▶ DIRECTIONS FOR THIS TASK:
For every record beneath this instruction, give an exact repetition, omitting images.

▶ EXERCISE MATERIALS:
+ + + + + + +

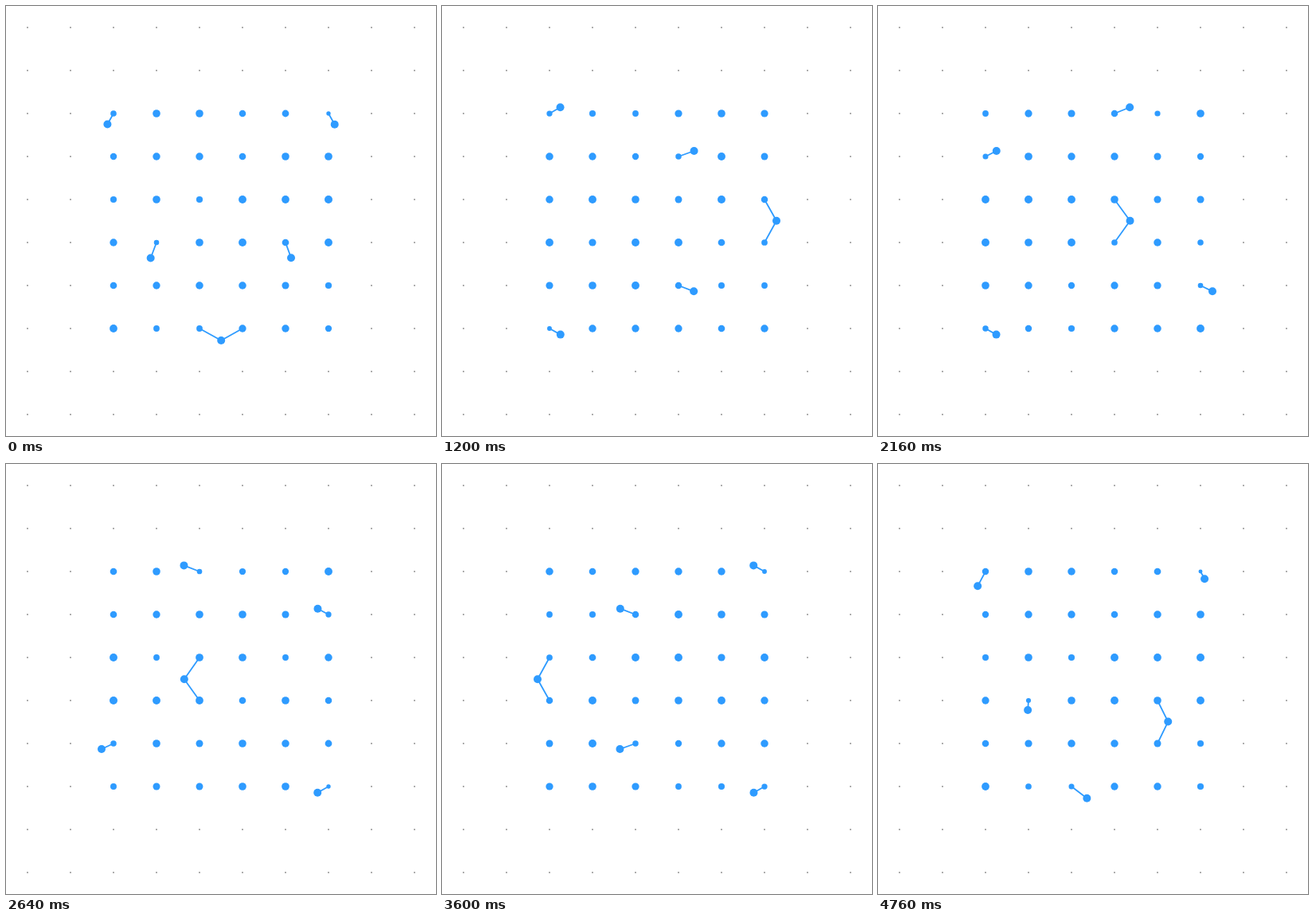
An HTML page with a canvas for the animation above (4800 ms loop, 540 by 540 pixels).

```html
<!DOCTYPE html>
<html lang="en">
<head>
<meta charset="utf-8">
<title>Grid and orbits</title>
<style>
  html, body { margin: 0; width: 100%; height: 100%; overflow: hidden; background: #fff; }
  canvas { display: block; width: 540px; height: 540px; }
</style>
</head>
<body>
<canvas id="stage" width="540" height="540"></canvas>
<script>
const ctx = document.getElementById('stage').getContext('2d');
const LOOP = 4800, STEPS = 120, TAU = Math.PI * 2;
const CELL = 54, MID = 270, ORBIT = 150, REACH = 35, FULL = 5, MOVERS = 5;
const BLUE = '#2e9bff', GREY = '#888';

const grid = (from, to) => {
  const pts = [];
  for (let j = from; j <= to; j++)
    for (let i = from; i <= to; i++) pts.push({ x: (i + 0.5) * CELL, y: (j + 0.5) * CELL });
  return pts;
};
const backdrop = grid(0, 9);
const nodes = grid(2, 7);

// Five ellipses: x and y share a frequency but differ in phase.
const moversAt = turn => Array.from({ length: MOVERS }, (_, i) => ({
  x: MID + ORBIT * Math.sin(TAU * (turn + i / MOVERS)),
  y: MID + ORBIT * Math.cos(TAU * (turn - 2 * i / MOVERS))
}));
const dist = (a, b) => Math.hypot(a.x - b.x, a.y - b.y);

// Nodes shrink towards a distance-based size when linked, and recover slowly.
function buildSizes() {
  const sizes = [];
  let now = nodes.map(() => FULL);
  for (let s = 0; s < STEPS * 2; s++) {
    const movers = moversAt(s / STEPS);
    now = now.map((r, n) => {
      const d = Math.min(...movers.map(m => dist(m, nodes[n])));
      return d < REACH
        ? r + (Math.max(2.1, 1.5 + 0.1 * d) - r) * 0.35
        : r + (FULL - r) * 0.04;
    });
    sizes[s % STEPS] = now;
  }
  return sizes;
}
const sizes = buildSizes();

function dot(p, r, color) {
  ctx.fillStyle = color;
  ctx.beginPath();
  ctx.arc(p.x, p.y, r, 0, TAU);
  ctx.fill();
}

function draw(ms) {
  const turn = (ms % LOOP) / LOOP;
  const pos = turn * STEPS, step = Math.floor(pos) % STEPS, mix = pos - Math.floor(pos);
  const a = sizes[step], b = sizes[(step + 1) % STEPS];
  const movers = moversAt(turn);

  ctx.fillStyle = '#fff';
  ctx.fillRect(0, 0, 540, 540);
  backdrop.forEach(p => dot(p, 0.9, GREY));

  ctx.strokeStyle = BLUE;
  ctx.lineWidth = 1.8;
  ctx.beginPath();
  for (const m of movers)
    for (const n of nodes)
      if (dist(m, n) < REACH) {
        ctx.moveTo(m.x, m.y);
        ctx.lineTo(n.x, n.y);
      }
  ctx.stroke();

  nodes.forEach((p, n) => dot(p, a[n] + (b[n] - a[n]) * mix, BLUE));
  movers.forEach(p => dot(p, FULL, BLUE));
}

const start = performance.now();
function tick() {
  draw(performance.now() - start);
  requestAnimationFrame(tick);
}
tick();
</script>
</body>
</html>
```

+ + + + + + +

▶ SOLVED EXERCISE:
An HTML page with a canvas for the animation above (4800 ms loop, 540 by 540 pixels).

```html
<!DOCTYPE html>
<html lang="en">
<head>
<meta charset="utf-8">
<title>Grid and orbits</title>
<style>
  html, body { margin: 0; width: 100%; height: 100%; overflow: hidden; background: #fff; }
  canvas { display: block; width: 540px; height: 540px; }
</style>
</head>
<body>
<canvas id="stage" width="540" height="540"></canvas>
<script>
const ctx = document.getElementById('stage').getContext('2d');
const LOOP = 4800, STEPS = 120, TAU = Math.PI * 2;
const CELL = 54, MID = 270, ORBIT = 150, REACH = 35, FULL = 5, MOVERS = 5;
const BLUE = '#2e9bff', GREY = '#888';

const grid = (from, to) => {
  const pts = [];
  for (let j = from; j <= to; j++)
    for (let i = from; i <= to; i++) pts.push({ x: (i + 0.5) * CELL, y: (j + 0.5) * CELL });
  return pts;
};
const backdrop = grid(0, 9);
const nodes = grid(2, 7);

// Five ellipses: x and y share a frequency but differ in phase.
const moversAt = turn => Array.from({ length: MOVERS }, (_, i) => ({
  x: MID + ORBIT * Math.sin(TAU * (turn + i / MOVERS)),
  y: MID + ORBIT * Math.cos(TAU * (turn - 2 * i / MOVERS))
}));
const dist = (a, b) => Math.hypot(a.x - b.x, a.y - b.y);

// Nodes shrink towards a distance-based size when linked, and recover slowly.
function buildSizes() {
  const sizes = [];
  let now = nodes.map(() => FULL);
  for (let s = 0; s < STEPS * 2; s++) {
    const movers = moversAt(s / STEPS);
    now = now.map((r, n) => {
      const d = Math.min(...movers.map(m => dist(m, nodes[n])));
      return d < REACH
        ? r + (Math.max(2.1, 1.5 + 0.1 * d) - r) * 0.35
        : r + (FULL - r) * 0.04;
    });
    sizes[s % STEPS] = now;
  }
  return sizes;
}
const sizes = buildSizes();

function dot(p, r, color) {
  ctx.fillStyle = color;
  ctx.beginPath();
  ctx.arc(p.x, p.y, r, 0, TAU);
  ctx.fill();
}

function draw(ms) {
  const turn = (ms % LOOP) / LOOP;
  const pos = turn * STEPS, step = Math.floor(pos) % STEPS, mix = pos - Math.floor(pos);
  const a = sizes[step], b = sizes[(step + 1) % STEPS];
  const movers = moversAt(turn);

  ctx.fillStyle = '#fff';
  ctx.fillRect(0, 0, 540, 540);
  backdrop.forEach(p => dot(p, 0.9, GREY));

  ctx.strokeStyle = BLUE;
  ctx.lineWidth = 1.8;
  ctx.beginPath();
  for (const m of movers)
    for (const n of nodes)
      if (dist(m, n) < REACH) {
        ctx.moveTo(m.x, m.y);
        ctx.lineTo(n.x, n.y);
      }
  ctx.stroke();

  nodes.forEach((p, n) => dot(p, a[n] + (b[n] - a[n]) * mix, BLUE));
  movers.forEach(p => dot(p, FULL, BLUE));
}

const start = performance.now();
function tick() {
  draw(performance.now() - start);
  requestAnimationFrame(tick);
}
tick();
</script>
</body>
</html>
```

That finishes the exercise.